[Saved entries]
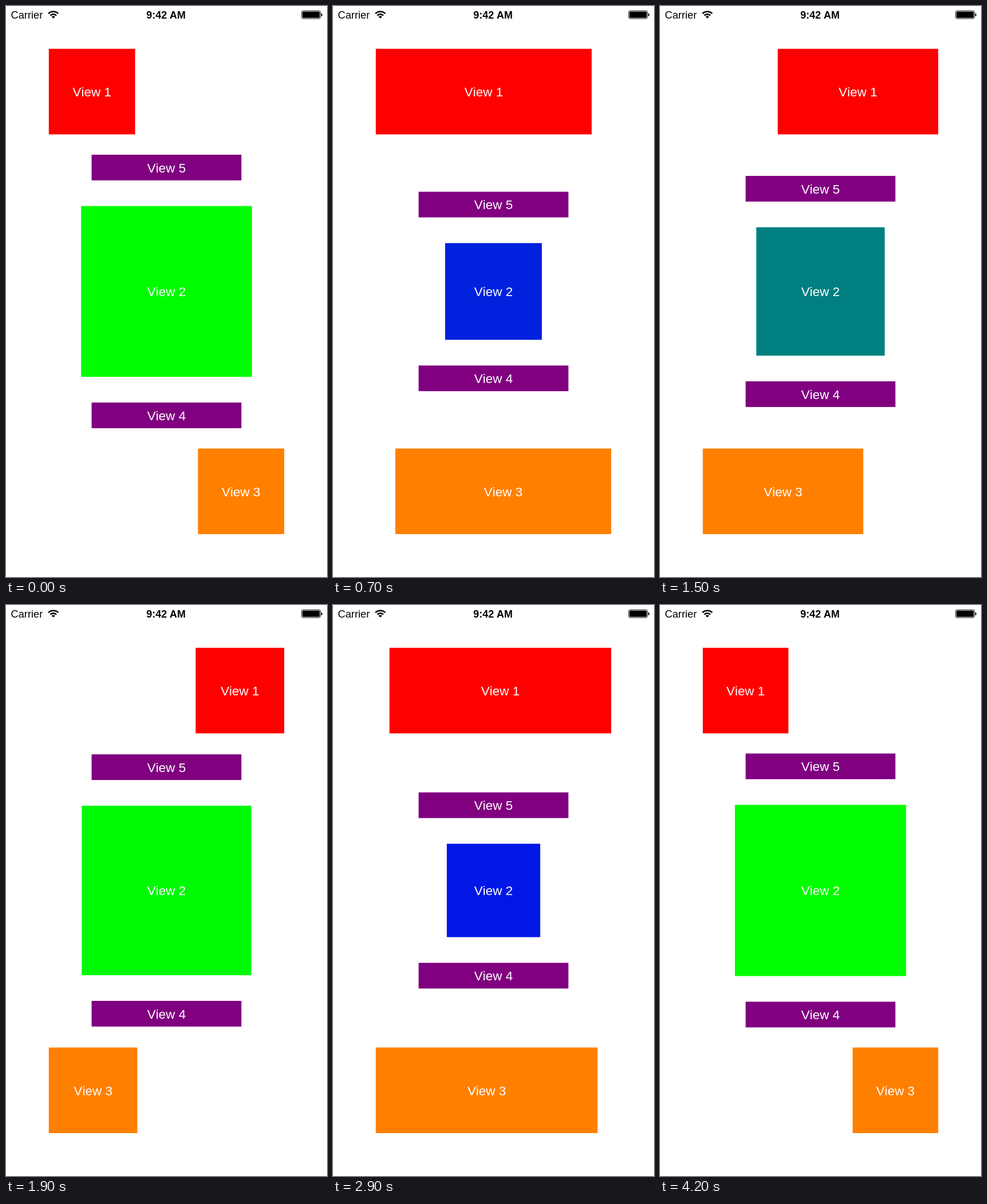
An HTML page with a canvas that plays this animation: 561x998 px, repeating every 4300 ms.

```html
<!DOCTYPE html>
<html lang="en">
<head>
<meta charset="utf-8">
<title>Auto layout views</title>
<style>
  html, body { margin: 0; width: 100%; height: 100%; overflow: hidden; background: #fff; }
  canvas { display: block; }
</style>
</head>
<body>
<canvas id="stage" width="561" height="998"></canvas>
<script>
const ctx = document.getElementById('stage').getContext('2d');
const LOOP = 4300, STEP = 100;
const W = 375, H = 667, MARGIN = 50, SCALE = 561 / W;
const FONT = '"Liberation Sans", Arial, sans-serif';

// Each phase lasts one second; "grow" widens views 1 and 3, "left" pins view 1 left.
const phases = [
  { start: -49, grow: true, left: true },
  { start: 1000, grow: false, left: false },
  { start: 2111, grow: true, left: false },
  { start: 3188, grow: false, left: true }
];

const clamp = x => Math.min(1, Math.max(0, x));
const mix = (a, b, p) => a + (b - a) * p;

// cubic-bezier(.42, 0, .58, 1)
function easeInOut(x) {
  let lo = 0, hi = 1, u = 0.5;
  for (let i = 0; i < 24; i++) {
    const v = 1 - u;
    if (1.26 * u * v * v + 1.74 * u * u * v + u * u * u < x) lo = u; else hi = u;
    u = (lo + hi) / 2;
  }
  return u * u * (3 - 2 * u);
}

function text(str, x, y, size, align, weight = '') {
  ctx.font = `${weight} ${size}px ${FONT}`;
  ctx.fontKerning = 'none';
  ctx.textAlign = align;
  ctx.fillText(str, x, y);
}

function view(n, color, x, y, w, h) {
  ctx.fillStyle = color;
  ctx.fillRect(x, y, w, h);
  ctx.fillStyle = '#fff';
  text('View ' + n, x + w / 2, y + h / 2 + 5.6, 15, 'center');
}

function roundBox(x, y, w, h, r) {
  ctx.beginPath();
  ctx.roundRect(x, y, w, h, r);
}

function statusBar() {
  ctx.fillStyle = ctx.strokeStyle = '#000';
  text('Carrier', 5.7, 14.5, 12.2, 'left');
  text('9:42 AM', 186.9, 14.5, 12, 'center', 'bold');

  // Wi-Fi
  const cx = 55.3, cy = 14.6, a = -Math.PI * 0.75, b = -Math.PI * 0.25;
  ctx.beginPath();
  ctx.moveTo(cx, cy);
  ctx.arc(cx, cy, 2.9, a, b);
  ctx.fill();
  ctx.lineWidth = 1.7;
  for (const r of [5, 8.1]) {
    ctx.beginPath();
    ctx.arc(cx, cy, r, a, b);
    ctx.stroke();
  }

  // Battery
  ctx.lineWidth = 0.6;
  roundBox(345.3, 5.6, 22.1, 9.2, 1.8);
  ctx.stroke();
  roundBox(346.2, 6.5, 20.3, 7.4, 1.1);
  ctx.fill();
  roundBox(368.2, 8.5, 1.3, 3.5, [0, 1.2, 1.2, 0]);
  ctx.fill();
}

function draw(t) {
  const phase = phases.filter(p => p.start <= t).pop();
  const e = easeInOut(clamp((t - phase.start) / 1000));
  const p = phase.grow ? e : 1 - e;

  ctx.setTransform(SCALE, 0, 0, SCALE, 0, 0);
  ctx.fillStyle = '#fff';
  ctx.fillRect(0, 0, W, H);
  statusBar();

  const wide = mix(100, W - 2 * MARGIN, p);
  const far = W - MARGIN - wide;
  view(1, '#f00', phase.left ? MARGIN : far, MARGIN, wide, 100);
  view(3, '#ff8000', phase.left ? far : MARGIN, H - MARGIN - 100, wide, 100);

  const side = mix(200, 100, p);
  const top = (H - side) / 2;
  const blue = Math.round(255 * p);
  view(2, `rgb(0, ${255 - blue}, ${blue})`, (W - side) / 2, top, side, side);
  view(5, '#800080', 100, top - 60, 175, 30);
  view(4, '#800080', 100, top + side + 30, 175, 30);
}

const origin = performance.now();
function tick() {
  const t = (performance.now() - origin) % LOOP;
  draw(Math.floor(t / STEP) * STEP);
  requestAnimationFrame(tick);
}
tick();
</script>
</body>
</html>
```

# Problem to solve
The lines above that hold "left" are the result; show every one of them.

# Exercise result
// Each phase lasts one second; "grow" widens views 1 and 3, "left" pins view 1 left.
  { start: -49, grow: true, left: true },
  { start: 1000, grow: false, left: false },
  { start: 2111, grow: true, left: false },
  { start: 3188, grow: false, left: true }
  text('Carrier', 5.7, 14.5, 12.2, 'left');
  view(1, '#f00', phase.left ? MARGIN : far, MARGIN, wide, 100);
  view(3, '#ff8000', phase.left ? far : MARGIN, H - MARGIN - 100, wide, 100);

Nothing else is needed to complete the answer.